WHAT YOU NEED TO DO: Bring together every line in the data that includes "rotate".

Start of RECORDS SUPPLIED

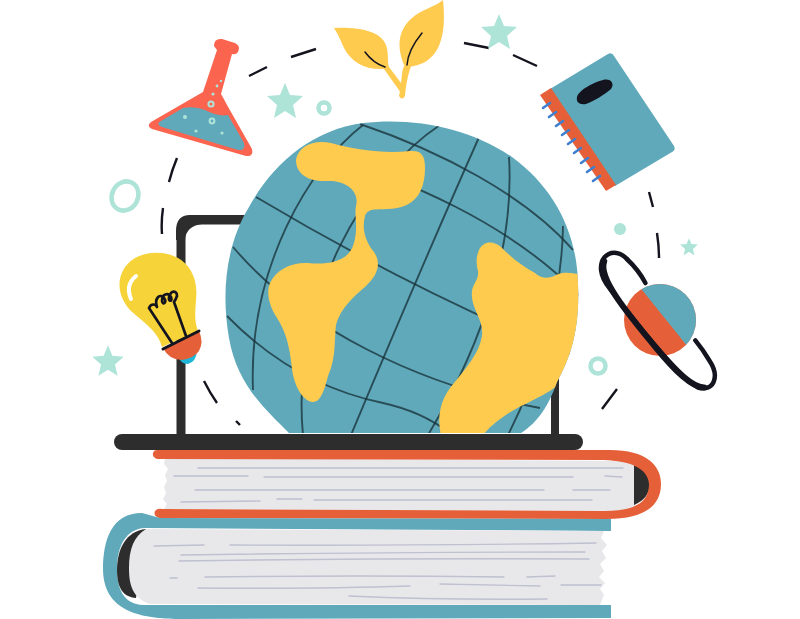
<!DOCTYPE html>
<html lang="en">
<head>
<meta charset="utf-8">
<title>World of learning</title>
<style>
:root {
  --paper: #ffffff;
  --teal: #5fa9bb;
  --yellow: #ffcb4f;
  --bulb: #f7d33a;
  --orange: #e56038;
  --coral: #fb6550;
  --mint: #aee3d8;
  --charcoal: #2d2d2d;
  --navy: #14141f;
  --page: #e8e8eb;
  --rule: #bfc0d0;
  --blue: #3f7fd0;
  --cyan: #1fb5d6;
}
html, body { margin: 0; height: 100%; overflow: hidden; background: var(--paper); }
svg { display: block; width: 800px; height: 619px; }
.teal { fill: var(--teal); }
.yellow { fill: var(--yellow); }
.orange { fill: var(--orange); }
.coral { fill: var(--coral); }
.mint { fill: var(--mint); }
.charcoal { fill: var(--charcoal); }
.navy { fill: var(--navy); }
.page { fill: var(--page); }
.orbit { fill: none; stroke: var(--navy); stroke-width: 2.4; }
.ring { fill: none; stroke: var(--mint); stroke-width: 4.5; }
.grid { fill: none; stroke: #172f36; stroke-opacity: .75; stroke-width: 1.9; }
.grid-land { fill: none; stroke: #5e4510; stroke-opacity: .8; stroke-width: 1.9; }
.rules { fill: none; stroke: var(--rule); stroke-width: 1.4; stroke-linecap: round; }
.ink { fill: none; stroke: var(--navy); stroke-linecap: round; stroke-linejoin: round; }
</style>
</head>
<body>
<svg viewBox="0 0 800 619" role="img" aria-label="Globe rising from a laptop on two books, surrounded by learning symbols">
  <defs>
    <path id="star" d="M0-18 L5-6 L18-5 L8 4 L11 17 L0 10 L-11 17 L-8 4 L-18-5 L-5-6 Z"/>
    <path id="globe-shape" d="M289 433 C266 410 237 385 229 338 C221 292 226 245 249 207 C272 165 311 130 363 123 C414 117 470 128 512 157 C553 187 577 231 578 284 C580 331 570 358 557 382 C548 407 538 422 521 433 Z"/>
    <clipPath id="globe-clip"><use href="#globe-shape"/></clipPath>
    <g id="continents">
      <path d="M296 160 C298 146 314 139 331 143 C357 150 385 154 410 151 C422 150 425 156 425 168 C425 190 416 205 397 208 C382 211 368 206 365 216 C362 227 364 240 374 252 C382 264 377 276 366 286 C353 297 340 309 336 325 C334 344 336 358 328 376 C324 392 320 403 312 402 C302 400 294 385 292 369 C290 350 287 333 277 318 C269 306 266 292 270 283 C276 270 291 262 308 263 C327 265 347 262 353 246 C359 229 354 216 356 206 C360 189 343 180 327 181 C310 182 296 175 296 160 Z"/>
      <path d="M479 250 C483 241 493 240 501 247 C512 258 522 266 535 273 C542 279 549 279 556 275 C564 271 574 273 582 275 L582 340 C577 360 569 376 557 386 C536 401 519 405 503 417 C493 424 488 429 482 436 L441 436 C437 417 440 402 450 388 C466 368 479 354 482 336 C484 318 470 309 472 291 C473 283 479 280 478 271 C476 263 476 257 479 250 Z"/>
    </g>
    <clipPath id="land-clip"><use href="#continents"/></clipPath>
    <g id="graticule">
      <path d="M363 125 C310 166 248 268 253 390"/>
      <path d="M440 125 C367 173 290 300 303 435"/>
      <path d="M480 135 Q420 270 351 435"/>
      <path d="M509 157 C514 240 488 335 428 435"/>
      <path d="M563 226 C562 300 537 378 508 435"/>
      <path d="M360 124 C440 151 525 195 573 250"/>
      <path d="M304 149 C408 178 512 225 580 296"/>
      <path d="M256 197 C350 253 460 310 570 355"/>
      <path d="M233 247 C302 328 418 385 540 408"/>
      <path d="M227 316 C268 358 320 390 383 403 C410 409 435 421 452 435"/>
    </g>
    <clipPath id="planet-clip"><circle cx="660" cy="320" r="36"/></clipPath>
  </defs>

  <rect width="800" height="619" fill="var(--paper)"/>

  <g id="orbit-dashes" class="orbit">
    <path d="M249 76 L267 67 M291 57 L316 49 M464 43 L489 48 M513 55 L537 66 M649 192 L653 207 M657 233 Q659 246 659 258 M617 389 L602 409 M204 381 Q210 393 217 403 M236 421 L240 425 M162 234 Q161 222 163 208 M169 182 Q172 170 177 158"/>
  </g>

  <g id="confetti">
    <use href="#star" class="mint" transform="translate(285 101)"/>
    <use href="#star" class="mint" transform="translate(499 32)"/>
    <use href="#star" class="mint" transform="translate(108 361) scale(.87)"/>
    <use href="#star" class="mint" transform="translate(689 247) scale(.49)"/>
    <circle class="mint" cx="620" cy="229" r="6"/>
    <circle class="ring" cx="324" cy="108" r="5.5"/>
    <circle class="ring" cx="598" cy="366" r="7.5"/>
    <ellipse class="ring" cx="125" cy="196" rx="13" ry="15" transform="rotate(28 125 196)"/>
  </g>

  <g id="laptop-screen" fill="none" stroke="var(--charcoal)">
    <path d="M181 437 V231 Q181 220 192 220 H250" stroke-width="9"/>
    <path class="charcoal" stroke="none" d="M176 231 Q176 215 190 215 H250 V224 H202 Q186 226 185 240 H176 Z"/>
    <path d="M555 372 V437" stroke-width="8"/>
  </g>

  <g id="globe">
    <use href="#globe-shape" class="teal"/>
    <g clip-path="url(#globe-clip)">
      <use href="#graticule" class="grid"/>
      <use href="#continents" class="yellow"/>
      <g clip-path="url(#land-clip)"><use href="#graticule" class="grid-land"/></g>
    </g>
  </g>

  <g id="upper-book">
    <path class="page" d="M165 458 L636 461 V511 L164 509 L167 504 L163 499 L166 493 L164 487 L167 481 L165 475 L168 469 L164 464 Z"/>
    <path class="rules" d="M198 468 H623 M174 476 H248 M264 477 H573 M605 476 L622 477 M195 490 H544 M573 490 H610 M181 502 L260 501 M277 499 H302 M314 500 H592"/>
    <path class="charcoal" d="M634 463 Q650 468 650 484 Q649 499 634 505 Z"/>
    <path class="orange" d="M157 450 H610 C646 450 661 465 661 484 C661 508 641 519 607 519 L159 518 Q153 516 155 511 Q157 508 163 509 L604 511 C634 511 649 503 649 484 C648 468 630 461 604 460 L157 459 Q152 457 153 453 Q154 450 157 450 Z"/>
  </g>

  <g id="lower-book">
    <path class="teal" d="M611 519 V531 L145 528 C126 529 117 546 117 569 C117 591 125 604 143 605 L611 605 V618 L178 619 C147 618 104 615 103 570 C103 539 112 513 142 513 L160 518 Z"/>
    <path class="charcoal" d="M146 529 C126 531 117 549 117 570 C117 588 123 597 136 598 Z"/>
    <path class="page" d="M146 529 L604 531 L601 538 L607 545 L602 551 L606 558 L600 564 L604 571 L599 577 L605 583 L600 589 L604 595 L600 605 L150 604 C132 598 129 584 129 568 C129 549 134 536 146 529 Z"/>
    <path class="rules" d="M154 546 L204 545 M230 545 Q400 546 596 543 M181 555 Q400 552 585 552 M179 561 Q390 558 589 559 M170 578 H177 M205 577 Q360 575 504 577 M527 577 L555 576 M198 588 Q320 589 410 586 M440 584 L540 586 M561 585 H601 M349 596 Q440 600 547 599"/>
  </g>

  <rect id="laptop-base" class="charcoal" x="114" y="434" width="469" height="16" rx="8"/>

  <g id="sprout">
    <path class="yellow" d="M399 96 C402 83 401 72 404 66 L411 66 C407 78 406 86 405 96 Q402 101 399 96 Z"/>
    <path class="yellow" d="M334 28 C353 27 380 29 386 45 C389 53 387 62 389 67 L404 87 L401 93 L384 69 C365 70 351 62 344 48 C340 39 338 34 334 28 Z"/>
    <path class="yellow" d="M443 0 C446 29 444 66 405 67 C396 47 398 30 412 18 C422 9 433 8 443 0 Z"/>
    <path class="ink" stroke-width="1.5" d="M365 52 Q373 63 385 67 M422 33 Q408 50 407 65"/>
  </g>

  <g id="flask">
    <path class="coral" d="M214 46 Q214 38 222 39 L235 43 Q241 46 238 52 Q236 55 232 54 L221 94 Q224 99 227 105 L252 149 Q254 157 246 156 L152 129 Q146 126 151 122 L203 92 L217 50 Z"/>
    <path class="teal" d="M183 108 Q195 106 205 110 Q218 117 228 115 L244 143 Q246 151 238 150 L162 127 Q155 124 161 121 Z"/>
    <g fill="none" stroke="var(--mint)" stroke-width="2">
      <circle cx="211" cy="104" r="2.6"/><circle cx="212" cy="121" r="2.4"/>
    </g>
    <g class="mint">
      <circle cx="185" cy="117" r="2"/><circle cx="196" cy="131" r="1.6"/><circle cx="222" cy="133" r="1.6"/><circle cx="213" cy="94" r="1.6"/><circle cx="217" cy="86" r="1.4"/><circle cx="221" cy="81" r="1.2"/>
    </g>
  </g>

  <g id="notebook">
    <path class="teal" d="M550 89 L608 54 Q612 52 614 56 L674 146 Q676 150 672 152 L615 186 Z"/>
    <path class="orange" d="M540 95 L551 88 L616 185 L606 191 Z"/>
    <path d="M543 108 l7-5 M549 117 l7-5 M556 126 l7-5 M562 135 l7-5 M568 144 l7-5 M574 153 l7-5 M581 163 l7-5 M587 172 l7-5 M593 181 l7-5" stroke="var(--blue)" stroke-width="2.6" stroke-linecap="round"/>
    <path class="navy" d="M577 97 C579 90 594 82 603 80 C611 78 615 84 611 89 C604 95 594 101 586 104 C579 105 576 102 577 97 Z"/>
  </g>

  <g id="ringed-planet">
    <g clip-path="url(#planet-clip)">
      <rect class="orange" x="620" y="280" width="80" height="80"/>
      <path class="teal" d="M634 280 L692 352 L710 340 V270 Z"/>
    </g>
    <g transform="translate(656 321) rotate(50.5)">
      <path class="ink" stroke-width="4.5" d="M-66 -17 C-90 -16 -88 15 -55 15 C-20 17 60 18 78 10 C92 0 83 -14 65 -16 Q52 -18 40 -18"/>
      <path class="ink" stroke-width="4.5" d="M-66 -17 Q-50 -19 -36 -16"/>
      <path class="ink" stroke-width="6" d="M-79 2 C-70 18 -20 17 20 17 C50 17 74 15 82 5"/>
    </g>
  </g>

  <g id="light-bulb">
    <path d="M177 354 L197 351 Q196 362 188 364 Q180 364 177 354 Z" fill="var(--cyan)"/>
    <path class="orange" d="M163 348 L199 331 Q204 342 199 351 Q194 358 182 360 Q169 360 163 348 Z"/>
    <path d="M162 347 C158 331 143 322 131 311 C115 295 116 272 132 260 C151 247 181 252 191 271 C203 293 190 309 198 331 Z" fill="var(--bulb)"/>
    <path class="ink" stroke-width="3" d="M163 349 L199 331"/>
    <path class="ink" stroke-width="2.7" d="M172 343 L149 308 C151 303 156 304 157 307 C154 298 160 294 163 297 C168 302 163 306 162 301 C162 294 168 292 171 297 C173 302 168 302 169 297 C171 290 177 290 177 296 Q176 299 174 302 L186 336"/>
    <path d="M131 299 Q125 285 136 276" fill="none" stroke="var(--paper)" stroke-width="4" stroke-linecap="round"/>
  </g>
</svg>
</body>
</html>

End of RECORDS SUPPLIED

RESULT OF THE EXERCISE:
    <ellipse class="ring" cx="125" cy="196" rx="13" ry="15" transform="rotate(28 125 196)"/>
    <g transform="translate(656 321) rotate(50.5)">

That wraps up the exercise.